My initial title of this article was going to be How to Write a Better Survey, but I nearly fell asleep while typing it.  Instead I decided to get straight to the point and walk through a few of the proper ways to write survey questions to ensure you get the most out of your respondents.

  1. Try to use simple, easy to understand wording. When working with clients to design the surveys, they tend to want to use technical words or phrasing that, while many of the respondents who are most familiar with their products will understand, can sometimes be difficult for the average respondent to grasp. Ask questions as you would in a conversation. For example, instead of asking “What are the primary reasons you rated that attribute with a 9?” you might say, “Why did you say that?” or “Why did you rate a 9?”. Keeping your questions short and to the point will help your respondents more clearly focus on their responses.

  2. When writing open ended questions, ask for a specific number of desired responses.

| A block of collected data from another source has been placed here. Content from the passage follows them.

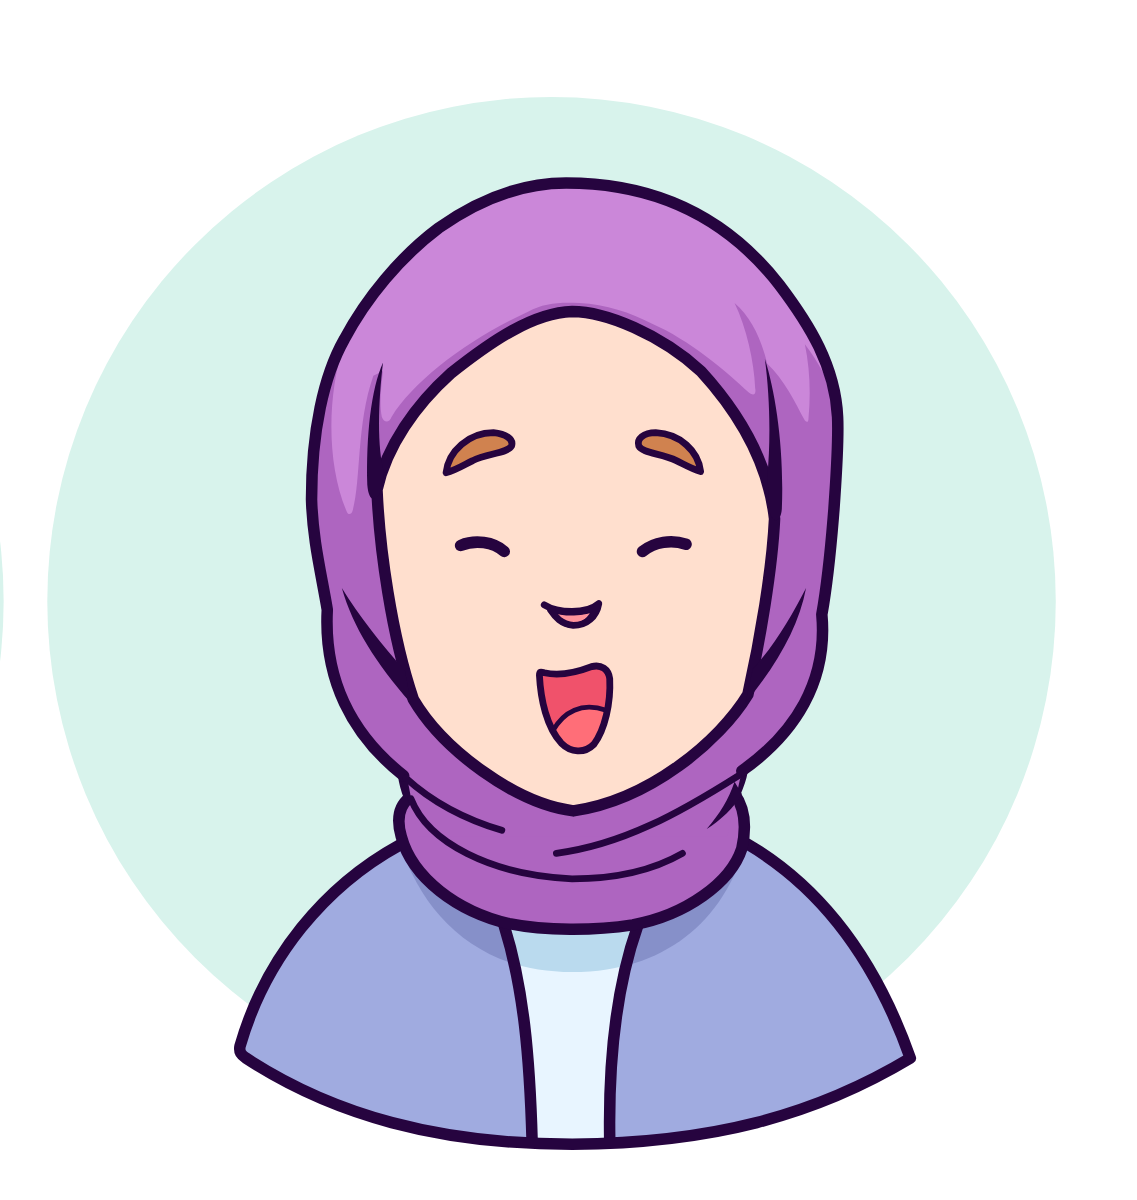
<!DOCTYPE html>
<html lang="en">
<head>
<meta charset="utf-8">
<title>Laughing woman in a hijab, avatar</title>
<style>
  :root {
    --paper: #ffffff;
    --mint: #d8f3ec;
    --ink: #26043f;
    --scarf: #ae65c0;
    --scarf-light: #cb87d9;
    --skin: #ffdfce;
    --brow: #d0824f;
    --jacket: #a0abe0;
    --jacket-shade: #8690c9;
    --shirt: #e8f5ff;
    --shirt-shade: #badaee;
    --mouth: #f0526b;
    --tongue: #ff6e78;
    --nose: #ff939b;
  }
  html, body { margin: 0; padding: 0; background: var(--paper); }
  body { width: 1137px; height: 1200px; overflow: hidden; }
  .avatar { display: block; width: 1137px; height: 1200px; }
  .mint { fill: var(--mint); }
  .jacket { fill: var(--jacket); }
  .jacket-shade { fill: var(--jacket-shade); }
  .shirt { fill: var(--shirt); }
  .shirt-shade { fill: var(--shirt-shade); }
  .scarf { fill: var(--scarf); }
  .scarf-light { fill: var(--scarf-light); }
  .skin { fill: var(--skin); }
  .brow { fill: var(--brow); }
  .mouth { fill: var(--mouth); }
  .tongue { fill: var(--tongue); }
  .nose { fill: var(--nose); }
  .ink { fill: var(--ink); }
  .line { fill: none; }
  .outline { stroke: var(--ink); stroke-width: 9.5; stroke-linejoin: round; stroke-linecap: round; }
  .medium { stroke-width: 5.6; }
  .fine { stroke-width: 4; }
</style>
</head>
<body>
<svg class="avatar" viewBox="0 0 938 990" role="img" aria-label="Laughing woman wearing a purple hijab and a blue jacket">
  <defs>
    <path id="body-shape" d="M330 697 C268 731 219 790 198 863 C197 868 199 870 203 873 C275 920 362 944 472 944 C586 943 671 921 751 873 C727 805 686 737 616 696 Z"/>
    <path id="shirt-shape" d="M416 762 C432 815 437 872 439 942 L503 940 C502 880 507 818 526 762 Z"/>
    <path id="scarf-shadow" d="M328 690 C346 752 392 802 472 802 C550 802 600 758 617 690 Z"/>
    <path id="hood-shape" d="M467 151 C432 151 396 164 362 188 C330 212 302 246 284 280 C267 310 257 356 257 412 C258 446 265 473 270 503 C268 562 296 612 341 648 C366 668 410 695 472 700 C532 692 588 668 612 636 C656 605 683 562 678 507 C684 473 686 444 688 420 C690 390 692 365 691 344 C689 302 668 268 643 235 C604 185 549 151 467 151 Z"/>
    <path id="face-shape" d="M472 257 C500 257 545 276 578 306 C611 342 634 384 639 428 C637 470 627 528 617 573 C594 611 536 660 473 669 C425 663 365 618 341 577 C323 524 313 452 311 404 C319 368 343 334 372 308 C406 281 440 258 472 257 Z"/>
    <clipPath id="clip-body"><use href="#body-shape"/></clipPath>
    <clipPath id="clip-shirt"><use href="#shirt-shape"/></clipPath>
    <clipPath id="clip-hood"><use href="#hood-shape"/></clipPath>
  </defs>

  <g id="backdrop" class="mint">
    <circle cx="455" cy="496" r="416"/>
    <circle cx="-413" cy="496" r="416"/>
  </g>

  <g id="clothes">
    <use href="#body-shape" class="jacket"/>
    <g clip-path="url(#clip-body)">
      <use href="#scarf-shadow" class="jacket-shade"/>
      <use href="#shirt-shape" class="shirt"/>
      <g clip-path="url(#clip-shirt)"><use href="#scarf-shadow" class="shirt-shade"/></g>
    </g>
    <path class="line outline" d="M416 764 C432 815 437 872 439 942"/>
    <path class="line outline" d="M526 764 C507 818 502 880 503 940"/>
    <use href="#body-shape" class="line outline"/>
  </g>

  <g id="neck-wrap">
    <path class="scarf outline" d="M333 639 C334 648 336 653 338 658 C329 665 327 676 331 690 C340 724 377 752 420 762 C450 768 490 768 522 763 C566 755 603 728 612 700 C616 682 614 666 606 655 C609 648 611 643 612 637 Z"/>
  </g>

  <g id="hood">
    <path class="scarf" d="M467 151 C432 151 396 164 362 188 C330 212 302 246 284 280 C267 310 257 356 257 412 C258 446 265 473 270 503 C268 562 296 612 336 642 L345 690 L600 690 L612 636 C656 605 683 562 678 507 C684 473 686 444 688 420 C690 390 692 365 691 344 C689 302 668 268 643 235 C604 185 549 151 467 151 Z"/>
    <g clip-path="url(#clip-hood)">
      <path class="scarf-light" d="M467 140 C380 145 300 220 284 283 C270 325 269 382 286 422 C287 425 290 425 291 421 C298 395 294 350 308 310 L316 306 C314 322 313 334 315 344 C317 349 321 349 323 344 C342 313 388 279 436 257 C448 250 463 249 478 250 C500 251 520 258 538 267 C568 280 599 306 618 324 C622 327 624 325 623 320 C622 298 616 271 606 250 C620 262 628 280 633 300 C647 313 656 332 664 347 C666 349 667 348 667 345 C669 324 668 303 664 284 C676 300 682 312 690 330 L700 300 C650 190 570 138 467 140 Z"/>
    </g>
  </g>

  <g id="face">
    <use href="#face-shape" class="skin outline"/>

    <g id="brows" class="medium">
      <path class="brow outline medium" d="M368 390 C370 372 387 357 407 357 C417 358 424 362 422 368 C419 374 401 374 390 380 C382 384 376 388 368 390 Z"/>
      <path class="brow outline medium" d="M578 389 C576 372 561 358 541 357 C531 357 525 362 527 368 C530 374 546 374 558 380 C566 384 571 387 578 389 Z"/>
    </g>

    <g id="eyes">
      <path class="line outline" stroke-width="8" d="M380 450 C392 445 407 447 416 455"/>
      <path class="line outline" stroke-width="8" d="M530 455 C540 447 554 445 566 449"/>
    </g>

    <g id="nose">
      <path class="nose outline fine" d="M455 503 C465 507 482 507 491 502 C487 511 481 516 473 516 C465 516 459 510 455 503 Z"/>
      <path class="line outline medium" d="M449 499 C460 506 484 507 494 498 C492 509 484 516 473 516 C463 515 458 509 454 503"/>
    </g>

    <g id="mouth">
      <path class="mouth" d="M445 555 C458 560 475 555 488 550 C496 548 502 552 503 560 C504 580 499 602 490 614 C482 622 471 621 463 613 C451 600 446 577 445 555 Z"/>
      <path class="tongue" d="M456 603 C465 587 480 579 500 586 C498 598 494 609 489 615 C481 621 471 620 463 613 Z"/>
      <path class="line outline fine" d="M456 603 C465 587 480 579 500 586"/>
      <path class="line outline medium" d="M445 557 C445 554 446 554 449 555 C462 558 475 555 488 550 C496 548 502 552 503 560 C504 580 499 602 490 614 C482 622 471 621 463 613 C451 600 446 577 445 557 Z"/>
    </g>
  </g>

  <g id="hood-lines">
    <path class="line outline" d="M333 640 C290 606 267 560 270 503 C265 473 258 446 257 412 C257 356 267 310 284 280 C302 246 330 212 362 188 C396 164 432 151 467 151 C549 151 604 185 643 235 C668 268 689 302 691 344 C692 365 690 390 688 420 C686 444 684 473 678 507 C683 562 656 605 612 636"/>
    <path class="ink" d="M316 299 C306 321 302 360 303 400 C304 412 308 415 313 408 L317 390 C311 370 312 331 316 299 Z"/>
    <path class="ink" d="M631 296 C640 325 647 370 645 420 C644 432 637 432 635 422 L633 393 C636 362 635 326 631 296 Z"/>
    <path class="ink" d="M282 485 C291 517 310 547 339 580 L334 553 C315 532 296 508 282 485 Z"/>
    <path class="ink" d="M665 485 C659 517 641 548 615 580 L621 552 C640 531 653 508 665 485 Z"/>
    <path class="line outline medium" d="M335 642 C358 663 384 676 414 685"/>
    <path class="line outline medium" d="M339 659 C353 695 405 722 472 725 C505 725 537 719 563 704"/>
    <path class="line outline medium" d="M459 704 C513 697 560 671 609 640"/>
    <path class="ink" d="M583 684 C594 677 606 666 612 655 L606 645 C601 660 594 671 583 684 Z"/>
  </g>
</svg>
</body>
</html>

Research shows when you ask respondents to give you a list, rather than a general question, they are less likely to give a single answer or response. For example, when asking “Why do you purchase from that supplier?” You might get some substantial responses, you will likely receive more one-word answers, or IDKs. By rephrasing the question such as “What are the top two reasons you purchase from that supplier?”, respondents are much more likely to respond, and with more than one-word answers.

  3. Whatever methodology, try not to ask what they cannot answer. I work with clients all the time who have a survey they would like administered online and via phone. While there are many analytical issues we could delve into (comparing online vs phone data, sample sizes, etc.) I am going to concentrate on the questions themselves and the primary issue of: will this work both on the phone and online?

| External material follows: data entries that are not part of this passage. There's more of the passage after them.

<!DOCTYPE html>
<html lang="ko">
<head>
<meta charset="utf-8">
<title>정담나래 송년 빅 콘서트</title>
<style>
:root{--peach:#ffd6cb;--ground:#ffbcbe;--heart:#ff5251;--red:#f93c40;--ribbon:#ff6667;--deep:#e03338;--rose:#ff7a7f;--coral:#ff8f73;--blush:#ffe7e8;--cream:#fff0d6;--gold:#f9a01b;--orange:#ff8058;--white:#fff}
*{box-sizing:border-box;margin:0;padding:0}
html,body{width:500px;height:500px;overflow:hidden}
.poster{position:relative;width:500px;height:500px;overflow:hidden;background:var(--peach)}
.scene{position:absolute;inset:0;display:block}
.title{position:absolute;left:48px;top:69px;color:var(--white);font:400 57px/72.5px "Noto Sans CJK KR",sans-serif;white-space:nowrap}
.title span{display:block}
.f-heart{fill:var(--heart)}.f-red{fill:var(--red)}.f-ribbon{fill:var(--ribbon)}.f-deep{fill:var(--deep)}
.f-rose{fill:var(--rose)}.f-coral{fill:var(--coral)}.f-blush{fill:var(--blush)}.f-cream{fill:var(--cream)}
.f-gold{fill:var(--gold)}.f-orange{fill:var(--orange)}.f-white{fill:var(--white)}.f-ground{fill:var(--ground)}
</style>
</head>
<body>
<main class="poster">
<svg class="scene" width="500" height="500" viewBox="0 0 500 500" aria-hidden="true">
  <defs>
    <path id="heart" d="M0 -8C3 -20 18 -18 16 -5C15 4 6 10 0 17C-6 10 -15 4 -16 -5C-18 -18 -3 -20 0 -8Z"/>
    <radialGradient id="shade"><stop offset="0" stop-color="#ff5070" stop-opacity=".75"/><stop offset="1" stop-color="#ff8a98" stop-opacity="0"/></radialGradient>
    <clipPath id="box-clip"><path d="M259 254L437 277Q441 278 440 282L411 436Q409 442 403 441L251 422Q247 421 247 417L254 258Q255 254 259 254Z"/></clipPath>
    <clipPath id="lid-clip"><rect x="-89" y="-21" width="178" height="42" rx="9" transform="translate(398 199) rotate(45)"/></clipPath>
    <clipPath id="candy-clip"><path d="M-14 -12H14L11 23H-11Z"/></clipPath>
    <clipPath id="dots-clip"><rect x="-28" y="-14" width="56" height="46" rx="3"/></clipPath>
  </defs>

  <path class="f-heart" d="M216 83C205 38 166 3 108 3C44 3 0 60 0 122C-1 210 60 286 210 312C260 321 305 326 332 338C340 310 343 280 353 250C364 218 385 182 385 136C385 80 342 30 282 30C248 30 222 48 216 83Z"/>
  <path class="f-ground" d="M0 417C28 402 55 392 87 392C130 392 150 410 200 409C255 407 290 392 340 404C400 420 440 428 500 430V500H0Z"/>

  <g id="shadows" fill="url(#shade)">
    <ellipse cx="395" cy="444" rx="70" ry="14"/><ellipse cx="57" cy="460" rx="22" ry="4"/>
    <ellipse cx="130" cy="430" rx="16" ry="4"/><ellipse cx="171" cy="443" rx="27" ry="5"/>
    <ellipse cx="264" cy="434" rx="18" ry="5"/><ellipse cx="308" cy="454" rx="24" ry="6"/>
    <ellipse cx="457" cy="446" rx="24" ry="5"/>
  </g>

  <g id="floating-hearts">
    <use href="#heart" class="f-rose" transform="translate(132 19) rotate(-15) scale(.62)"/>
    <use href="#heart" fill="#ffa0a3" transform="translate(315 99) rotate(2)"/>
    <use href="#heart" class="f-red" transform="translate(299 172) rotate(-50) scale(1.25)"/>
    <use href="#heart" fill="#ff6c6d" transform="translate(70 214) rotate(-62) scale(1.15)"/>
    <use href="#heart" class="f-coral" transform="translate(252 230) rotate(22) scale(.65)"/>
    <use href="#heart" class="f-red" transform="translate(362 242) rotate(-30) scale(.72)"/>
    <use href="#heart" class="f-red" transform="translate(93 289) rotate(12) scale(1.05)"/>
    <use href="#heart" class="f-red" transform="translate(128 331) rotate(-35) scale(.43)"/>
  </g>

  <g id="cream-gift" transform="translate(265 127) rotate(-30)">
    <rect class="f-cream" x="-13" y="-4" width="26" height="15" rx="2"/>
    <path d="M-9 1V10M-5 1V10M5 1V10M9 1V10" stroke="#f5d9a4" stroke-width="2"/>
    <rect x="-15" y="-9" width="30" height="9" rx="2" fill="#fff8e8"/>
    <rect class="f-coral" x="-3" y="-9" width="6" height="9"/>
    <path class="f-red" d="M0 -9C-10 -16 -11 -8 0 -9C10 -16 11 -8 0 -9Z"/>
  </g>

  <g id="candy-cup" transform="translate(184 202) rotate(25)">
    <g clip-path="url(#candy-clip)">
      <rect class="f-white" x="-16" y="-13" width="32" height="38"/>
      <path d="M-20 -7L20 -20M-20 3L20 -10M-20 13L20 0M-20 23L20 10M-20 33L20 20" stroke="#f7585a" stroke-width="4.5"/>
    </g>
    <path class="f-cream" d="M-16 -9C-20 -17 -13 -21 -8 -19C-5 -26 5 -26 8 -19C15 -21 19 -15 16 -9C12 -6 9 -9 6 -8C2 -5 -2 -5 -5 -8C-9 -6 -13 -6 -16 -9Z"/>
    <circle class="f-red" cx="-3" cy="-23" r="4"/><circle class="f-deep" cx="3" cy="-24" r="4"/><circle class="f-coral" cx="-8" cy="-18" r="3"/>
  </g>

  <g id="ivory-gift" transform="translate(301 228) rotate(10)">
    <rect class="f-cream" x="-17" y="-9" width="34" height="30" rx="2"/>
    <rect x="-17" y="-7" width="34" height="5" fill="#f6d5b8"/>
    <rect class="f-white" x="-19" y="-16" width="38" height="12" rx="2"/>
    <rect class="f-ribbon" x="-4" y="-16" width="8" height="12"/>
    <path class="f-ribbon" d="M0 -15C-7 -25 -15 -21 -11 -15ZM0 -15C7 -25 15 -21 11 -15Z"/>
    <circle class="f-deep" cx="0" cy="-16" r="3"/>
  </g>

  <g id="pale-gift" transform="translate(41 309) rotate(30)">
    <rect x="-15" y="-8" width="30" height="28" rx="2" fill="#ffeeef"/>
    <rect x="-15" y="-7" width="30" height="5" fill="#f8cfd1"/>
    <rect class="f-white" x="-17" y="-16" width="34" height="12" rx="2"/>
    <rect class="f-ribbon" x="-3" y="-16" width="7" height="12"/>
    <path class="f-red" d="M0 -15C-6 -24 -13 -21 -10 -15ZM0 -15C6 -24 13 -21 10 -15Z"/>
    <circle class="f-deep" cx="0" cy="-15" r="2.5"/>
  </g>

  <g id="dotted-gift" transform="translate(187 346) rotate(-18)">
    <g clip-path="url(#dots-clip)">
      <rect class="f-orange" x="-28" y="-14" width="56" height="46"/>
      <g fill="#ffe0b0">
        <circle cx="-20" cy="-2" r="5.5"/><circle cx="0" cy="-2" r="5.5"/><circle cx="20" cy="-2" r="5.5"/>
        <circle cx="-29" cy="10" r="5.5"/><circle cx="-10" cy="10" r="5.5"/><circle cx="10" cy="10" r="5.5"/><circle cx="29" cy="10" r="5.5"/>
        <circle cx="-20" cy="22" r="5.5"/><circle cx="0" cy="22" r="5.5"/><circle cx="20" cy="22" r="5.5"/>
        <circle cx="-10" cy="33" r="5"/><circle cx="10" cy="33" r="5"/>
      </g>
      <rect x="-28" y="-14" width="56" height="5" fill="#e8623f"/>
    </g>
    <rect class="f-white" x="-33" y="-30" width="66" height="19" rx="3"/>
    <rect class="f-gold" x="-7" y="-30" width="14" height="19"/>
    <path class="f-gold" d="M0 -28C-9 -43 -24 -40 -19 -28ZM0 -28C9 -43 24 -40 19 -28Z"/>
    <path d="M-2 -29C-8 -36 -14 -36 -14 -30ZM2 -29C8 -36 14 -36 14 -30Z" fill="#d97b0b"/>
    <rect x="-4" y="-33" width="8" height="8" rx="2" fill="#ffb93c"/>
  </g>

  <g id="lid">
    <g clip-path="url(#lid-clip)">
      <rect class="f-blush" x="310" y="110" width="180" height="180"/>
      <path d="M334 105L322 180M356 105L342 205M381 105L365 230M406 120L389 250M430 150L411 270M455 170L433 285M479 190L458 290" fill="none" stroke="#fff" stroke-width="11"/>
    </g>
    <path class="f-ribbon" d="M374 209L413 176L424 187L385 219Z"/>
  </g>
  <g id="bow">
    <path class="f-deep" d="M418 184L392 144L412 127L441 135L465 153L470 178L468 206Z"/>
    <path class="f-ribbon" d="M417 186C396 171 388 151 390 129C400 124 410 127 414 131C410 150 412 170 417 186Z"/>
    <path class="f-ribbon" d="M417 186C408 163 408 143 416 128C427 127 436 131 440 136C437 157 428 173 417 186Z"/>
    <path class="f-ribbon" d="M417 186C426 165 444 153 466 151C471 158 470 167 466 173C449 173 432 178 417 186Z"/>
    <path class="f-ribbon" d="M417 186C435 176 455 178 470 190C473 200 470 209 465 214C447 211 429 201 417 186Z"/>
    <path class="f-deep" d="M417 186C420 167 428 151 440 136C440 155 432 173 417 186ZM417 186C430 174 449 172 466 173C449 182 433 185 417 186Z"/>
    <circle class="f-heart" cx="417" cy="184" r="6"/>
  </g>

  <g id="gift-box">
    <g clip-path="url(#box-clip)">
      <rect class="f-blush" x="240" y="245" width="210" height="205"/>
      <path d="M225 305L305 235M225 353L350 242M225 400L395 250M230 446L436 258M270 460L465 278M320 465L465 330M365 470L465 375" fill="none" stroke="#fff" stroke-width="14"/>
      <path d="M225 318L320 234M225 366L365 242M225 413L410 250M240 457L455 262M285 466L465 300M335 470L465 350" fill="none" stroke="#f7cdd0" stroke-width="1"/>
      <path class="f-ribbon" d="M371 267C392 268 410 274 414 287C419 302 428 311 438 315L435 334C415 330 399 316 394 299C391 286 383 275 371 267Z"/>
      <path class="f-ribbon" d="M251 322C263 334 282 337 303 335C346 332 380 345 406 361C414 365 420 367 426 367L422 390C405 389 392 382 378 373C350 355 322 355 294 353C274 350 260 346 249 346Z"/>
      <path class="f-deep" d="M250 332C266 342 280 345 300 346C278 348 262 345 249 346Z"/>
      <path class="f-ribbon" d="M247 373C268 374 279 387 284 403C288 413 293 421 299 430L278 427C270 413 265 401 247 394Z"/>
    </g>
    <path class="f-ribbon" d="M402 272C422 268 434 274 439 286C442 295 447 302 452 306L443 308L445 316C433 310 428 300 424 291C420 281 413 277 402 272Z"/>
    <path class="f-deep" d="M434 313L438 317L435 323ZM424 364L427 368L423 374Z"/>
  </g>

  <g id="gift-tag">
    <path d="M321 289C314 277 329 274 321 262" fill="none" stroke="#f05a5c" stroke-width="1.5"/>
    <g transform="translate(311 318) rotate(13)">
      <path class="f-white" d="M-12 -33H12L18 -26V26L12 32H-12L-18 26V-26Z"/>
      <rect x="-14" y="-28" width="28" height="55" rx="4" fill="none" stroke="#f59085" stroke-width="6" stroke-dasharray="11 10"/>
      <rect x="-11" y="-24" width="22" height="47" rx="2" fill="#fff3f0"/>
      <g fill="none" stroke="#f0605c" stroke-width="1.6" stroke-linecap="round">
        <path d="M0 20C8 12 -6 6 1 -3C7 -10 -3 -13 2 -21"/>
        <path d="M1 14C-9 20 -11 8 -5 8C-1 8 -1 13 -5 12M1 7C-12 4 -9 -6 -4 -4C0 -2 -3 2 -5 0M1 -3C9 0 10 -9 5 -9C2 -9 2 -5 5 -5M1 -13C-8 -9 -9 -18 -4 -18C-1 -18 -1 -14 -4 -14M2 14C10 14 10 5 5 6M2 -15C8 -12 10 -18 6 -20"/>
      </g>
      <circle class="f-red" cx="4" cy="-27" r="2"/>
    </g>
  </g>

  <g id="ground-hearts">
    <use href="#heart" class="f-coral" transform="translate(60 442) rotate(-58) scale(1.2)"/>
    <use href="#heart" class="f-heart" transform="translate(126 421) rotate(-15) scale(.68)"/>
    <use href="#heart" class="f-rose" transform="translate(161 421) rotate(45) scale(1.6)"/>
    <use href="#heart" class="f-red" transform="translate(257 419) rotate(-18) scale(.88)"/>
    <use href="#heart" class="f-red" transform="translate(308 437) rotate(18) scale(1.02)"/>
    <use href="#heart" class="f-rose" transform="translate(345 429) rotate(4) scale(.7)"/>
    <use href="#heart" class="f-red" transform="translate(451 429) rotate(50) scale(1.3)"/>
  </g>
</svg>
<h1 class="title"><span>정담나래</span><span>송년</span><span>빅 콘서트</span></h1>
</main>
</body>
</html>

    One of our best examples of this comes from a recent study we worked on. The client was adamant about asking the respondent to allocate 100 points over five different attributes based on what is most important to them.

Now that you have taken some time to think about your supplier.  Here are five areas that may influence which supplier your company uses.  Please allocate 100 points across these items giving more points to those items that are more important to you when selecting your wholesaler or distributor.  Give less points to an item that is less important to you.

You can tell already that this is a very lengthy question, and we haven’t even made it to the answer choices. 

(Phone interviewer instructions: Read all items first before having the respondent give points.  Repeat the items if necessary)

  • Pricing

  • Ease of using programs and processes

  • Consumer marketing such as national ad campaigns & store branding

  • Being an owner or association member

  • Merchandising programs and support

You may have noticed that many of the attributes listed are phrases.  In an online environment, it is easy for the respondent to see the attributes and compare. However, over the phone this is a very complex process which often requires the interviewer to repeat answers, adding to the length of the survey, and more importantly adding to the frustration of the respondent.  For a question such as this, if the client is adamant about keeping it, we would recommend a maximum of four choices and keeping them to one or two words each.

This is just one example, but the overall point is to keep all questions in mind when developing your survey, and if they will work for the appropriate methodogy(ies).

4. Keep it under 10 minutes. It can be difficult to keep someone’s attention, even more so today.  People want their information fast and don’t always have a lot of time (or want to devote a lot of time), to a survey.  I know some of you are saying, “But we use panels and the respondents get incentives!” or “We are paying them $20!”  That is wonderful, and it gets those respondents to begin the survey, but regardless, they will still only stay focused for so long.

If your survey is over 10 minutes, here are some things you can do to shorten it:

  • Remove any questions that will not meet the objectives, or are just there because “you/the client would like to know that too”. Are there too many objectives? Maybe you need two surveys.

  • Are there any questions you already know the answer to? Remove them.

  • Are there any questions that you don’t know the answer to, but the answers would not be used or acted upon? Remove them.

  • Think about rotating questions (i.e. displaying a set of questions to half of your sample, and displaying another set of questions to the remaining sample). Yes, you get half the data, but depending on how much data you are collecting, for some questions you may not need as large a number of completes.

The whole point of surveys is to get good, reliable, quality data with true answers.  Keeping your survey simple and short is the best way to achieve this.

Written by: Grant Gries,